Cholesterol is a fatty material that’s produced by your body, and it’s also found in certain foods. While your body does need some cholesterol in order to function properly, having too much, or high cholesterol, puts you at risk for having a heart attack or stroke. The extra cholesterol that isn’t used by your body builds up in blood vessel walls, causing plaque to form and leading to blockages. According to the Centers for Disease Control and Prevention (CDC), having high cholesterol levels doubles your risk of heart disease.
Your cholesterol can be tested at any time without fasting; however, experts agree that fasting ahead of time produces the most accurate results.
How Is Cholesterol Tested?
Cholesterol is measured during a blood test. Blood is drawn using a needle and then collected in a vile. This normally takes place at your doctor’s office or a lab where the blood is then analyzed.
The test only takes a couple minutes and is relatively painless, although you might experience some soreness or bruising on your arm around the injection site.
Your results may be available within a few days to a couple weeks.
Should You Fast Beforehand?
Your doctor will tell you whether or not it’s necessary to fast. If you are fasting, you’ll most likely be told not to eat for eight to 12 hours before your test. For this reason, cholesterol tests are often scheduled in the morning.
A test that measures all of the different types of cholesterol levels is called a total lipid profile. According to the AHA, doctors recommend only drinking water and avoiding food, other drinks, and certain medications in order to make sure your results are accurate. This is because your low-density lipoproteins (LDL) — also known as “bad” cholesterol — and triglyceride levels may be affected by what you’ve recently eaten.
What else should you avoid? Alcohol. Drinking 24 hours before your test can affect triglycerides.
How to Read Your Results
To understand your cholesterol test results, you’ll need to know the different types of cholesterol that it measures and what’s considered normal, potentially risky, and high. Here is a breakdown of each type. Keep in mind that people who have conditions like diabetes may need to aim for even lower numbers.
Your total cholesterol number is the overall amount of cholesterol found in your blood.
- Acceptable: 200 mg/dL or lower
- Borderline: 200 to 239 mg/dL
- High: 240 mg/dL or higher
Low-Density Lipoprotein (LDL)
LDL is the cholesterol that blocks your blood vessels and increases your risk of heart disease.
- Acceptable: 100 mg/dL or lower
- Borderline: 130 to 159 mg/dL
- High: 160 mg/dL or higher

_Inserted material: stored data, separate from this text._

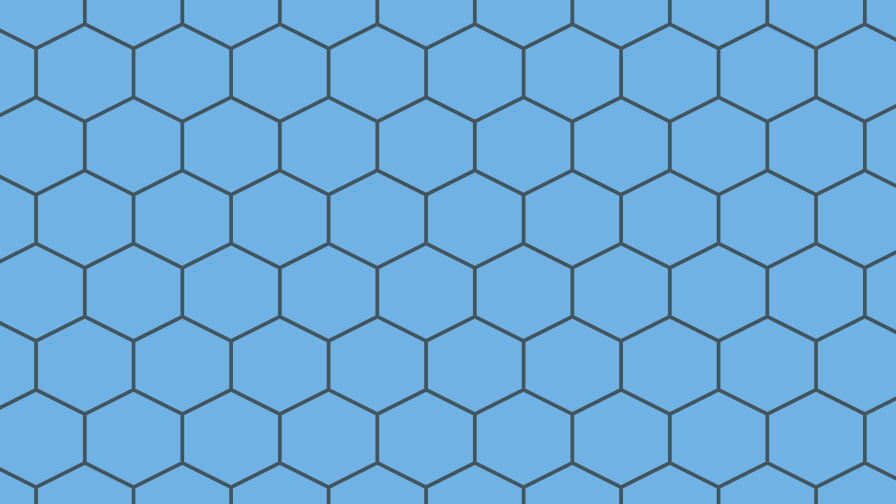
This pattern is drawn by a WebGL 2 fragment shader. Its source:

```glsl
#version 300 es
precision highp float;
// Honeycomb of flat blue hexagons, as wide as they are tall, with thin slate outlines.

uniform vec2 u_resolution;
out vec4 outColor;

// Lengths are fractions of the canvas height.
const float CELL_SIZE = 0.19345;            // width and height of one hexagon
const float LINE_WIDTH = 0.0074;
const vec2 CELL_ORIGIN = vec2(0.1683, 0.2751); // centre of one hexagon
const vec3 FILL_COLOR = vec3(0.44, 0.70, 0.89);
const vec3 LINE_COLOR = vec3(0.26, 0.335, 0.37);

// Hexagon gauge: equals half the cell size on the outline.
float hexGauge(vec2 p) {
    p = abs(p);
    return max(p.x, 0.5 * p.x + p.y);
}

// Position relative to the nearest point of a rectangular grid.
vec2 wrapCentered(vec2 p, vec2 period) {
    return p - period * floor(p / period + 0.5);
}

// Distance to the nearest outline of the tiling.
float honeycombEdge(vec2 p) {
    // Two interleaved grids hold the even and odd rows.
    vec2 period = CELL_SIZE * vec2(1.0, 1.5);
    vec2 even = wrapCentered(p, period);
    vec2 odd = wrapCentered(p - 0.5 * period, period);
    vec2 q = abs(hexGauge(even) < hexGauge(odd) ? even : odd);

    float halfSize = 0.5 * CELL_SIZE;
    float sideDist = halfSize - q.x;
    float slantDist = (halfSize - 0.5 * q.x - q.y) / length(vec2(0.5, 1.0));
    return min(sideDist, slantDist);
}

void main() {
    vec2 p = gl_FragCoord.xy / u_resolution.y;
    float pixel = 1.0 / u_resolution.y;

    // One-pixel linear ramp smooths the line edges.
    float edge = honeycombEdge(p - CELL_ORIGIN);
    float line = clamp((0.5 * LINE_WIDTH - edge) / pixel + 0.5, 0.0, 1.0);

    outColor = vec4(mix(FILL_COLOR, LINE_COLOR, line), 1.0);
}
```
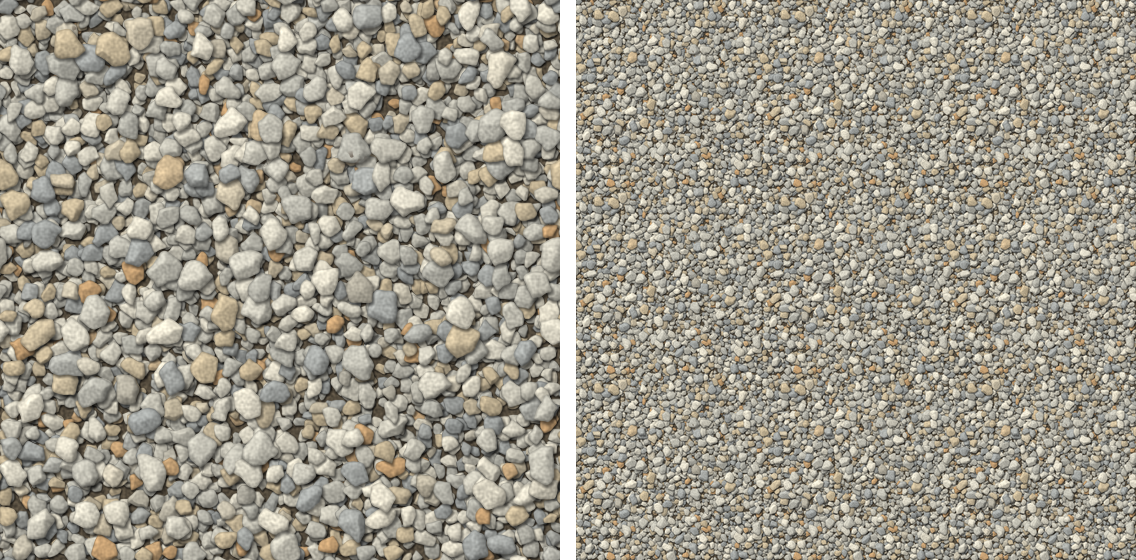
Left, the tile; right, the same tile 3 across and 3 down.
Write a Shadertoy shader that draws this texture.

```glsl
const int LAYERS = 4;
const float CELLS[4] = float[4](42.0, 34.0, 28.0, 21.0);    // stones across, bottom to top
const float PRESENCE[4] = float[4](1.0, 0.9, 0.66, 0.36);   // share of cells holding a stone
const int PLANES = 7;
const float RADIUS_MIN = 0.40;
const float RADIUS_MAX = 0.64;
const float JITTER = 0.7;
const float ROUNDING = 24.0;
const float EDGE_SOFTNESS = 0.0011;
const float WARP = 0.005;
const float AMBIENT = 0.61;
const float DIFFUSE = 0.52;
const float SHADOW = 0.52;
const vec2 SHADOW_SHIFT = vec2(0.05, -0.08);
const vec3 LIGHT = vec3(-0.40, 0.50, 0.77);

const vec3 SOIL = vec3(0.33, 0.295, 0.24);
const vec3 DEBRIS = vec3(0.24, 0.18, 0.14);
const vec3 GREY = vec3(0.71, 0.705, 0.665);
const vec3 SLATE = vec3(0.61, 0.625, 0.62);
const vec3 CREAM = vec3(0.90, 0.875, 0.80);
const vec3 TAN = vec3(0.79, 0.725, 0.60);
const vec3 RUST = vec3(0.80, 0.65, 0.47);

const float TAU = 6.2832;

vec3 hash3(vec2 id, int seed) {
    uvec3 v = uvec3(ivec3(ivec2(id), seed)) * 1664525u + 1013904223u;
    v.x += v.y * v.z; v.y += v.z * v.x; v.z += v.x * v.y;
    v ^= v >> 16u;
    v.x += v.y * v.z; v.y += v.z * v.x; v.z += v.x * v.y;
    return vec3(v >> 16u) / 65535.0;
}

float cornerSlope(vec2 cell, vec2 corner, vec2 f, float period, int seed) {
    vec2 gradient = hash3(mod(cell + corner, period), seed).xy * 2.0 - 1.0;
    return dot(gradient, f - corner);
}

// Gradient noise that wraps after a whole number of cells
float noise(vec2 uv, float period, int seed) {
    vec2 p = uv * period;
    vec2 c = floor(p), f = p - c;
    vec2 u = f * f * f * (f * (f * 6.0 - 15.0) + 10.0);
    float low = mix(cornerSlope(c, vec2(0, 0), f, period, seed),
                    cornerSlope(c, vec2(1, 0), f, period, seed), u.x);
    float high = mix(cornerSlope(c, vec2(0, 1), f, period, seed),
                     cornerSlope(c, vec2(1, 1), f, period, seed), u.x);
    return mix(low, high, u.y);
}

vec3 stoneColour(vec3 h) {
    vec3 colour = mix(GREY, CREAM, h.x);
    colour = mix(colour, SLATE, 0.85 * smoothstep(0.26, 0.12, h.z));
    colour = mix(colour, TAN, smoothstep(0.70, 0.86, h.y));
    return mix(colour, RUST, smoothstep(0.95, 0.98, h.y));
}

// Faceted convex stone: x = inner edge distance, y = shadow edge distance, zw = surface lean
vec4 stone(vec2 p, vec2 id, int seed, vec3 shape) {
    float radius = mix(RADIUS_MIN, RADIUS_MAX, shape.x);
    float stretch = mix(1.0, 1.32, shape.y);
    vec2 axis = vec2(cos(shape.z * TAU), sin(shape.z * TAU));
    vec3 top = hash3(id, seed);
    vec2 tilt = (top.xy - 0.5) * 0.75;
    float weight = exp(-ROUNDING * (radius * mix(0.2, 0.5, top.z) + dot(p, tilt)));
    vec2 lean = -tilt * weight;
    float edgeSum = 0.0, shadowSum = 0.0;
    for (int i = 0; i < PLANES; i++) {
        vec3 h = hash3(id, seed + 1 + i);
        float angle = (float(i) + 0.8 * h.x) * TAU / float(PLANES);
        vec2 n = vec2(cos(angle), sin(angle));
        float along = dot(n, axis);
        float reach = radius * mix(0.74, 1.06, h.y)
                    * sqrt(along * along * stretch * stretch + (1.0 - along * along) / (stretch * stretch));
        float inside = reach - dot(p, n);
        float slope = mix(0.4, 1.5, h.z);
        float w = exp(-ROUNDING * slope * inside);
        weight += w;
        lean += w * slope * n;
        edgeSum += exp(-ROUNDING * inside);
        shadowSum += exp(-ROUNDING * (inside + dot(SHADOW_SHIFT, n)));
    }
    return vec4(-log(edgeSum) / ROUNDING, -log(shadowSum) / ROUNDING, lean / weight);
}

void mainImage(out vec4 fragColor, in vec2 fragCoord) {
    vec2 uv = fragCoord / iResolution.xy;
    vec2 warped = uv + WARP * vec2(noise(uv, 52.0, 901), noise(uv, 52.0, 902));
    float softness = max(EDGE_SOFTNESS, 0.7 / iResolution.y);
    float mottle = noise(uv, 64.0, 903);
    float grain = noise(uv, 170.0, 904);
    vec3 colour = SOIL * (1.0 + 0.5 * grain);

    // Stones painted from the bottom layer upwards
    for (int layer = 0; layer < LAYERS; layer++) {
        float cells = CELLS[layer];
        vec2 p = warped * cells;
        float depth = mix(0.87, 1.0, float(layer) / float(LAYERS - 1));
        for (int k = 0; k < 9; k++) {
            vec2 cell = floor(p) + vec2(k % 3 - 1, k / 3 - 1);
            vec2 id = mod(cell, cells);
            int seed = layer * 32;
            vec3 place = hash3(id, seed);
            vec2 q = p - cell - 0.5 - (place.xy - 0.5) * JITTER;
            if (place.z > PRESENCE[layer] || dot(q, q) > 1.3) continue;

            vec4 s = stone(q, id, seed + 3, hash3(id, seed + 1));
            colour *= 1.0 - SHADOW * smoothstep(-0.11, 0.07, s.y);

            vec3 normal = normalize(vec3(s.zw + 0.25 * vec2(mottle, grain), 1.0));
            float light = AMBIENT + DIFFUSE * max(dot(normal, LIGHT), 0.0);
            float rim = mix(0.82, 1.0, smoothstep(0.0, 0.09, s.x));
            vec3 surface = stoneColour(hash3(id, seed + 2)) * (1.0 + 0.13 * mottle + 0.15 * grain);
            float cover = smoothstep(-softness * cells, softness * cells, s.x);
            colour = mix(colour, surface * light * rim * depth, cover);
        }
    }

    // Sparse dark plant debris
    float debris = smoothstep(0.40, 0.52, noise(uv, 9.0, 905)) * smoothstep(0.05, 0.25, noise(uv, 90.0, 906));
    colour = mix(colour, DEBRIS, 0.8 * debris);
    fragColor = vec4(clamp(colour, 0.0, 1.0), 1.0);
}
```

High-Density Lipoprotein (HDL)
HDL is also called “good cholesterol” and helps protect you from heart disease. This type removes excess cholesterol, preventing buildup. The higher your HDL levels are, the better.
- Acceptable: 40 mg/dL or higher for men and 50 mg/dL or higher for women
- Low: 39 mg/dL or lower
- Ideal: 60 mg/dL or higher
Triglycerides are another type of fat that collects in your body. High triglyceride levels coupled with high levels of LDL raise your risk for heart disease.
- Acceptable: 149 mg/dL or lower
- Borderline: 150 to 199 mg/dL
- High: 200 mg/dL or higher
You want your results to fall in the acceptable ranges. If your numbers are in the borderline or high levels, you will require lifestyle changes and possibly medication. Your doctor may also want to check your levels more often. Talk about a treatment plan that’s right for your needs.